PROBLEM TO WORK ON:
Pull out of the data below the stretch of lines bounded by the one containing "377L926 376L925 387L918" and the one containing "437L996 426C1004 448", both bounds included, unchanged.

(Stored data)

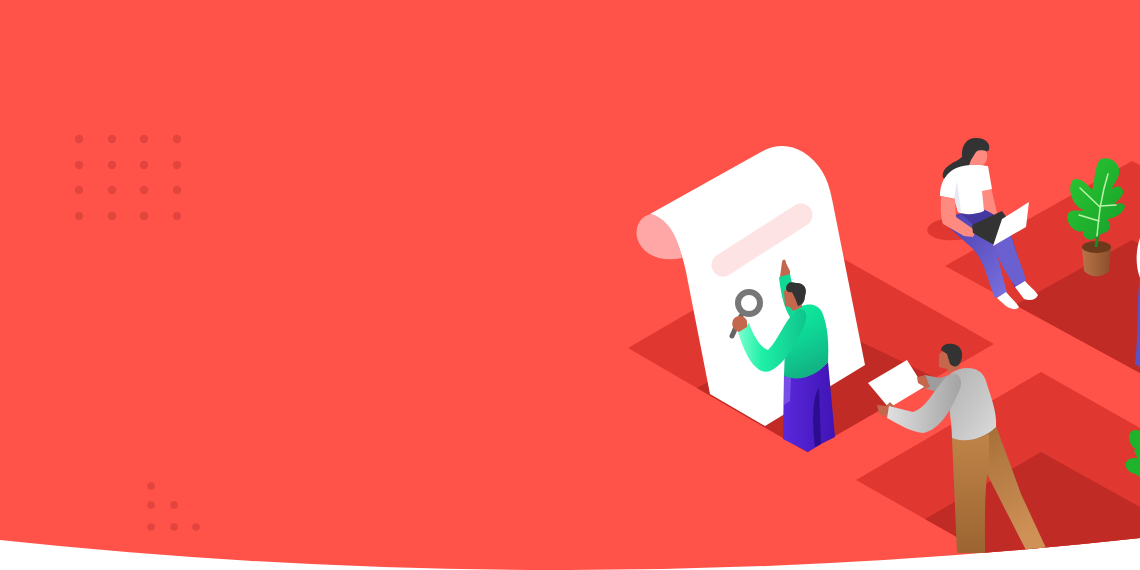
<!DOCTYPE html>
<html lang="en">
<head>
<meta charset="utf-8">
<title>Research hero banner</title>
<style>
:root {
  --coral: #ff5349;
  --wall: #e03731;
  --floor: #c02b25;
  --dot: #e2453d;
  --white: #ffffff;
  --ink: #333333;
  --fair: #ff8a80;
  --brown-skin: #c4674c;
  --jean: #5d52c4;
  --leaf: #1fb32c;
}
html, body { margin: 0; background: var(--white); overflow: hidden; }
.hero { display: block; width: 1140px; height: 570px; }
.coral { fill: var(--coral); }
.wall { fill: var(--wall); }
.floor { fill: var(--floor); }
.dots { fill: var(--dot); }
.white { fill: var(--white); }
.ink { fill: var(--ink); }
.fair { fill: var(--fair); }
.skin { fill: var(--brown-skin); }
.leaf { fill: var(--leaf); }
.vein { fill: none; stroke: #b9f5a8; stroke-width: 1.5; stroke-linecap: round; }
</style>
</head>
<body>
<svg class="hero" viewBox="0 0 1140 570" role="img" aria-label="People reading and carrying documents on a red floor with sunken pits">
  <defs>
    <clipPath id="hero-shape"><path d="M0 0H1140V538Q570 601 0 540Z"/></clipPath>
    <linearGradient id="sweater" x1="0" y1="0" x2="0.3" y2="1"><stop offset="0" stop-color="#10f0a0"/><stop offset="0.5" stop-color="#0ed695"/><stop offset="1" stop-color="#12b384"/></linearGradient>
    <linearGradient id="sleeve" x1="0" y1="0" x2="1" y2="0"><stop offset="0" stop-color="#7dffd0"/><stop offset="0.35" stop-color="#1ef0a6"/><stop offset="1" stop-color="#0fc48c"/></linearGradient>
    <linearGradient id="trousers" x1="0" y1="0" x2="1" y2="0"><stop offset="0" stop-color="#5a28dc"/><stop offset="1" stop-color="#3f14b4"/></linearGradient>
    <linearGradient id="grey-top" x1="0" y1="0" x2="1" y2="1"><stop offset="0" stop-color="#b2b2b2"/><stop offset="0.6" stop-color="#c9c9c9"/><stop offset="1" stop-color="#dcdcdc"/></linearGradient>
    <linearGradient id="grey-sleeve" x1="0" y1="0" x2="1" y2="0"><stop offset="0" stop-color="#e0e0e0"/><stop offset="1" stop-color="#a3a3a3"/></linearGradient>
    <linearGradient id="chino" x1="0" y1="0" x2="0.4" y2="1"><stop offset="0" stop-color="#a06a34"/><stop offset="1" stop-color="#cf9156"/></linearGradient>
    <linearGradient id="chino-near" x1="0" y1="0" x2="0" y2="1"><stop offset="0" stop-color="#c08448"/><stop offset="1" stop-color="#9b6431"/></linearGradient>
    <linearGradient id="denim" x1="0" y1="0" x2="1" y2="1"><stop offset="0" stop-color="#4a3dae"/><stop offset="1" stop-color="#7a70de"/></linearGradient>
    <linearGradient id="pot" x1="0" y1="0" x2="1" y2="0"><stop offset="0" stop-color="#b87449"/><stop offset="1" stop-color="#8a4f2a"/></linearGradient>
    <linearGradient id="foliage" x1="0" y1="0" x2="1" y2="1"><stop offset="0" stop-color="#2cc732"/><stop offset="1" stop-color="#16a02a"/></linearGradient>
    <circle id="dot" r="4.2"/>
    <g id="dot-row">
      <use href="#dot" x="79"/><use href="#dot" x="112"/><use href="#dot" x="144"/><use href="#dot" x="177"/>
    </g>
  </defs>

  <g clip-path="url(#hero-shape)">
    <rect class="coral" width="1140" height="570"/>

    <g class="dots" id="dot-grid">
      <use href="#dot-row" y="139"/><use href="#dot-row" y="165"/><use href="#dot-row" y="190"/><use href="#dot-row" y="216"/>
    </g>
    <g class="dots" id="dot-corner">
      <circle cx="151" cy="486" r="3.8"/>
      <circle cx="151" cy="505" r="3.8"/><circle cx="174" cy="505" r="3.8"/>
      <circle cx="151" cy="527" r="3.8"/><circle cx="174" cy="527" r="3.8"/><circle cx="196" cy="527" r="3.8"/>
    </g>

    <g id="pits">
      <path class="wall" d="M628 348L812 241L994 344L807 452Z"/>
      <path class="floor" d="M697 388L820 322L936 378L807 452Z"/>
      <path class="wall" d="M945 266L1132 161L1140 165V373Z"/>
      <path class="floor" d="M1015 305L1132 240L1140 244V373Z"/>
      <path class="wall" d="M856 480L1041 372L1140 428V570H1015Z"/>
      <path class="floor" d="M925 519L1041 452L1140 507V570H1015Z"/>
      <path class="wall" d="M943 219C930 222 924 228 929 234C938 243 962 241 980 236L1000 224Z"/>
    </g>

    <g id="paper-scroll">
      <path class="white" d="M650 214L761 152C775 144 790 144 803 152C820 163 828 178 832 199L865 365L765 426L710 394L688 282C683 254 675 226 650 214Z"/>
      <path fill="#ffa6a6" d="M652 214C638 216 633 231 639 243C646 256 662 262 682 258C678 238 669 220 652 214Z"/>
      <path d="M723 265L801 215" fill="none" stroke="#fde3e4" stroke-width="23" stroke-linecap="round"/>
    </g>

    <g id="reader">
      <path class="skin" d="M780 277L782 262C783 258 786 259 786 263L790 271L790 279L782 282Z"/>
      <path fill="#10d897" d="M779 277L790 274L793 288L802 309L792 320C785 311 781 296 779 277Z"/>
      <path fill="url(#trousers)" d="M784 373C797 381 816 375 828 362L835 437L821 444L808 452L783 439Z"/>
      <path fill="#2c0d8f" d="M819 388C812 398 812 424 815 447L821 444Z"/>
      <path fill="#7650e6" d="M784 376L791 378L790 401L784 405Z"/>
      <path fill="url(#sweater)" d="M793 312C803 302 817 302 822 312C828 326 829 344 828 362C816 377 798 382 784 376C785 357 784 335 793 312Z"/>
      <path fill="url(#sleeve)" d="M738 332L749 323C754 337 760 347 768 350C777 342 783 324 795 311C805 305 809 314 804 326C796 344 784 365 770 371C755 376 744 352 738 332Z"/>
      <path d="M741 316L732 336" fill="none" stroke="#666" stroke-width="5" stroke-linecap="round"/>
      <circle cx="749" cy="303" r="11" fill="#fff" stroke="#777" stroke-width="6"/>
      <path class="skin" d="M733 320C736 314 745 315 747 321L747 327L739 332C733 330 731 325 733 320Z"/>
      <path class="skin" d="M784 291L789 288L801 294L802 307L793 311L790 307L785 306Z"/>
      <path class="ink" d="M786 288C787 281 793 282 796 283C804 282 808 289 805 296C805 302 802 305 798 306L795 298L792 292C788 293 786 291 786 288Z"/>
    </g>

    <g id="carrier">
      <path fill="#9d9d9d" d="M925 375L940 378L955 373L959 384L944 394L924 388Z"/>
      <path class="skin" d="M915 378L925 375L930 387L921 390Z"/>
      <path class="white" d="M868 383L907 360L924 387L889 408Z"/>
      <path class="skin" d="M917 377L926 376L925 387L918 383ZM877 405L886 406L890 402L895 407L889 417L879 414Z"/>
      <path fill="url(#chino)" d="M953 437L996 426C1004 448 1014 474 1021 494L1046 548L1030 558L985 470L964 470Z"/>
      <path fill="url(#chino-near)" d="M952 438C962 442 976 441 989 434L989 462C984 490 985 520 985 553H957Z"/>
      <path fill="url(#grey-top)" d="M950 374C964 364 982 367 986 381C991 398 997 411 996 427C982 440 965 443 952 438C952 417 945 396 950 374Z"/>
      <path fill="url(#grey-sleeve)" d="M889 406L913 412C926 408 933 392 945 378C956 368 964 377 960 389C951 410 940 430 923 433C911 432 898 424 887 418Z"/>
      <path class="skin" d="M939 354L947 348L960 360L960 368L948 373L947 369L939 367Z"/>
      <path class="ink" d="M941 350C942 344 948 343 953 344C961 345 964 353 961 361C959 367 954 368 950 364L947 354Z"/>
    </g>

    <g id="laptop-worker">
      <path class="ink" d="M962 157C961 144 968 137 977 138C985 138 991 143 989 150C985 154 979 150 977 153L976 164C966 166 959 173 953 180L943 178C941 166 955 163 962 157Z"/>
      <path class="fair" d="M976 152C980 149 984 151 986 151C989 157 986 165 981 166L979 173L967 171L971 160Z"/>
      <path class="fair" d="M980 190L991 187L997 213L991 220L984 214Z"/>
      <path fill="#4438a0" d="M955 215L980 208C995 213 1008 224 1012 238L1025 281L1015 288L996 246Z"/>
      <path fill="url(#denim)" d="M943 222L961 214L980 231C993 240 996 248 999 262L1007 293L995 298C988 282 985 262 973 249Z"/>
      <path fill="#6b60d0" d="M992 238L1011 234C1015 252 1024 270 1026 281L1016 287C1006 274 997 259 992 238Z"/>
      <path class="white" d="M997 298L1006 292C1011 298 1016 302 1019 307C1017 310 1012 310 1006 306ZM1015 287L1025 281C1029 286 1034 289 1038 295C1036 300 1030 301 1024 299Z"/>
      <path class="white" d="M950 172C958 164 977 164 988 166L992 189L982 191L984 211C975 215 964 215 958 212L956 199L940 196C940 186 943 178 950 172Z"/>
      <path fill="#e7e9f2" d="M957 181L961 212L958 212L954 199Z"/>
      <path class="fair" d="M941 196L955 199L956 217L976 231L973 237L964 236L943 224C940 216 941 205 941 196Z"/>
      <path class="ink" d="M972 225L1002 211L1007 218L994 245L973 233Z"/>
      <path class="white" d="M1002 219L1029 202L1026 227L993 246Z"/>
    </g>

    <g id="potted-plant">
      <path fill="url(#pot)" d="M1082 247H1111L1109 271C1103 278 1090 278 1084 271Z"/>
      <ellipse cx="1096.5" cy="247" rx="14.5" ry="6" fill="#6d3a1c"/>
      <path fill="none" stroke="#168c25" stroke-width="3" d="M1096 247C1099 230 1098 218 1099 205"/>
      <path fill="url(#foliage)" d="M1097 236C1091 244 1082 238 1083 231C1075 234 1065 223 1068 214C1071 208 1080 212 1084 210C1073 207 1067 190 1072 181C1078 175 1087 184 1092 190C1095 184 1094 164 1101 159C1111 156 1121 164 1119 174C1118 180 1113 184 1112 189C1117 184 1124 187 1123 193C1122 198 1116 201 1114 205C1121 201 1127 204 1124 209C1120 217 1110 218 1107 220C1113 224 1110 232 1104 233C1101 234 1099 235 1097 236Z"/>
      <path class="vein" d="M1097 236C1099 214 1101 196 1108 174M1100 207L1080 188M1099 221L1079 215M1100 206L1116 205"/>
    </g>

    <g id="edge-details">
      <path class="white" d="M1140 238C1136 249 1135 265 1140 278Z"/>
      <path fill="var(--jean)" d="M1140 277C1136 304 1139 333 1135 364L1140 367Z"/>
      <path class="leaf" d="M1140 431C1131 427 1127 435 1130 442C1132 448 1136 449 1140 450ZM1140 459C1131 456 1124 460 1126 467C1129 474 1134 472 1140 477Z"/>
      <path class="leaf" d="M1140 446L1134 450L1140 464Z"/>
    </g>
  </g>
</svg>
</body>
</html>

REPLY:
      <path class="skin" d="M917 377L926 376L925 387L918 383ZM877 405L886 406L890 402L895 407L889 417L879 414Z"/>
      <path fill="url(#chino)" d="M953 437L996 426C1004 448 1014 474 1021 494L1046 548L1030 558L985 470L964 470Z"/>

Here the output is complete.